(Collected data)
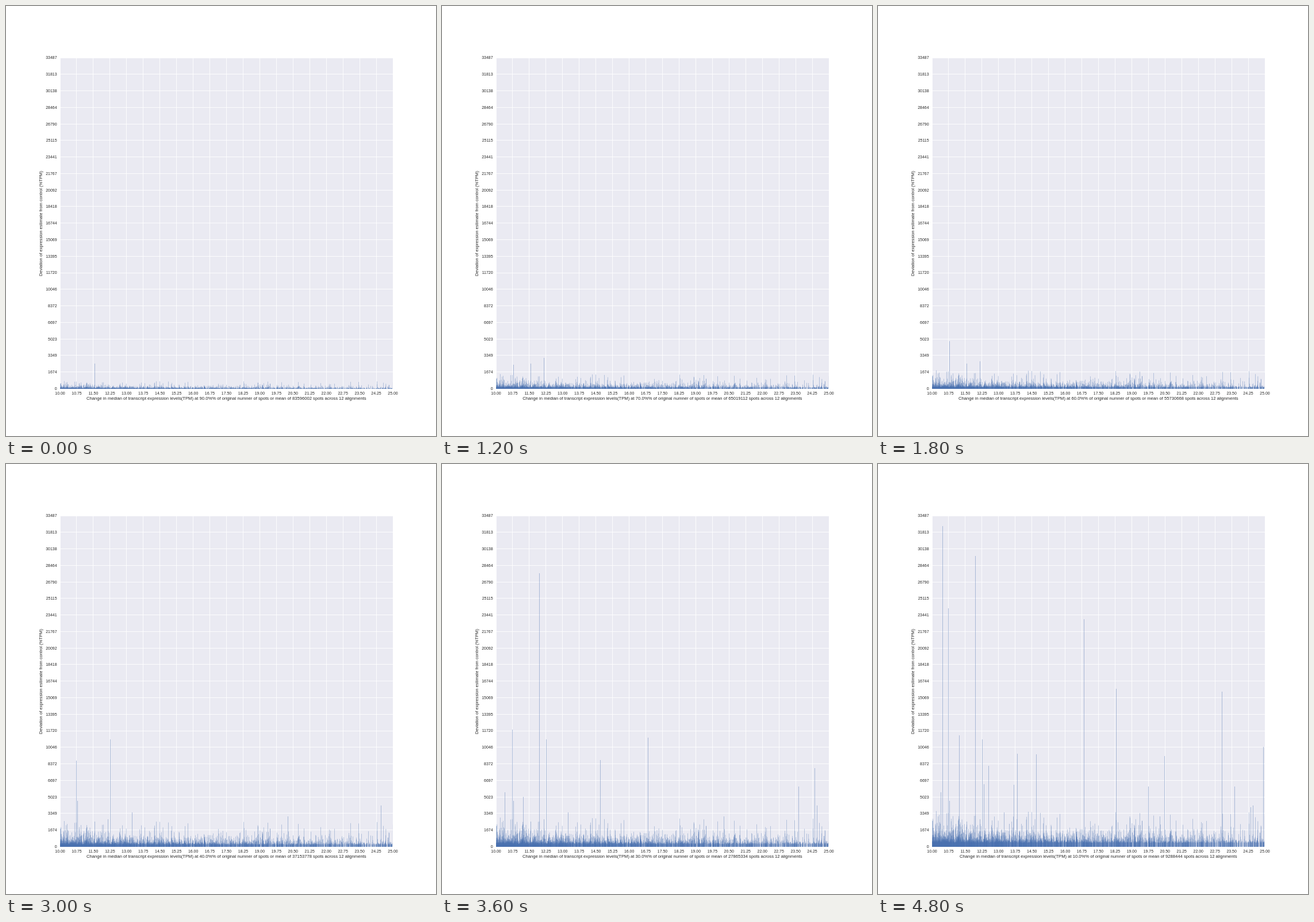
These frames come from a looping animation (748 by 748 pixels, 5.4 s). An HTML page with a canvas:

```html
<!DOCTYPE html>
<html lang="en">
<head>
<meta charset="utf-8">
<title>Expression deviation</title>
<style>
  html, body { margin: 0; width: 100%; height: 100%; overflow: hidden; background: #fff; }
  canvas { display: block; }
</style>
</head>
<body>
<canvas id="chart" width="748" height="748"></canvas>
<script>
const ctx = document.getElementById('chart').getContext('2d');
const STEP_MS = 600, STEPS = 9, TICKS = 20;
const LEFT = 94, RIGHT = 673, TOP = 90, BOTTOM = 666;
const WIDTH = RIGHT - LEFT, HEIGHT = BOTTOM - TOP;
const TOTAL_SPOTS = 92884447, MAX_DEVIATION = 33487;

// Outliers: x, first step, then bar heights; the last height stays.
const spikes = [
  [154, 0, 44],
  [177, 1, 72, 54, 48],
  [124, 2, 42, 83, 80],
  [219, 4, 60],
  [490, 4, 53],
  [652, 4, 72],
  [181, 4, 95, 187],
  [122, 5, 150, 204, 195, 415],
  [109, 6, 95],
  [141, 6, 87, 91, 194],
  [169, 6, 476, 506],
  [275, 6, 151, 45, 161],
  [358, 6, 190, 348, 396],
  [620, 6, 105],
  [648, 6, 137, 205, 69],
  [112, 7, 576, 558],
  [184, 7, 109],
  [228, 7, 190, 40],
  [498, 7, 158],
  [598, 7, 117, 270],
  [192, 8, 141],
  [236, 8, 108],
  [242, 8, 162],
  [414, 8, 275],
  [470, 8, 105],
  [670, 8, 174]
];

let seed = 20117;
function random() {
  seed = (seed * 1664525 + 1013904223) % 2 ** 32;
  return seed / 2 ** 32;
}

// Transcripts thin out towards higher expression levels.
const transcripts = Array.from({ length: 4000 }, () => {
  const level = 10 / (1 - 0.6 * random());
  return { x: LEFT + (level - 10) / 15 * WIDTH, rank: random() + 0.012 };
});

function text(content, x, y, size, align) {
  ctx.font = `${size}px "Liberation Sans", Arial, sans-serif`;
  ctx.textAlign = align;
  ctx.fillStyle = '#262626';
  ctx.fillText(content, x, y);
}

function drawAxes(step) {
  ctx.fillStyle = '#fff';
  ctx.fillRect(0, 0, 748, 748);
  ctx.fillStyle = '#eaeaf2';
  ctx.fillRect(LEFT, TOP, WIDTH, HEIGHT);

  for (let i = 0; i <= TICKS; i++) {
    const x = LEFT + WIDTH * i / TICKS;
    const y = BOTTOM - 0.5 - (HEIGHT - 0.5) * i / TICKS;
    ctx.fillStyle = 'rgba(255,255,255,.85)';
    ctx.fillRect(Math.floor(x), TOP, 1, HEIGHT);
    ctx.fillRect(LEFT, Math.floor(y), WIDTH, 1);
    text((10 + 0.75 * i).toFixed(2), x, 675.5, 6.95, 'center');
    text(Math.round(MAX_DEVIATION * i / TICKS), 88.5, y + 2.4, 6.95, 'right');
  }

  const share = STEPS - step;
  text(`Change in median of transcript expression levels(TPM) at ${share * 10}.0%% of original numner ` +
    `of spots or mean of ${Math.floor(TOTAL_SPOTS * share / 10)} spots across 12 alignments`,
    383.3, 685.4, 7.65, 'center');

  ctx.save();
  ctx.translate(63, 378.5);
  ctx.rotate(-Math.PI / 2);
  text('Deviation of expression estimate from control (%TPM)', 0, 0, 7.65, 'center');
  ctx.restore();
}

function drawBars(step) {
  const scale = 0.8 + 0.4 * step + 0.045 * step * step;
  const tail = 0.65 - 0.018 * step;
  ctx.save();
  ctx.beginPath();
  ctx.rect(LEFT, TOP, WIDTH, HEIGHT);
  ctx.clip();
  ctx.fillStyle = '#4c72b0';
  for (const { x, rank } of transcripts) {
    const height = scale * rank ** -tail;
    ctx.fillRect(x, BOTTOM - height, 0.35, height);
  }
  ctx.globalAlpha = 0.42;
  for (const [x, first, ...heights] of spikes) {
    if (step < first) continue;
    const height = heights[Math.min(step - first, heights.length - 1)];
    ctx.fillRect(x, BOTTOM - height, 1, height);
  }
  ctx.restore();
}

let shown = -1;
function render() {
  const step = Math.floor(performance.now() / STEP_MS) % STEPS;
  if (step !== shown) {
    drawAxes(step);
    drawBars(step);
    shown = step;
  }
  requestAnimationFrame(render);
}
render();
</script>
</body>
</html>
```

EXERCISE BRIEF: If a line in the records contains "first", report it.

RESPONSE AREA:
// Outliers: x, first step, then bar heights; the last height stays.
  for (const [x, first, ...heights] of spikes) {
    if (step < first) continue;
    const height = heights[Math.min(step - first, heights.length - 1)];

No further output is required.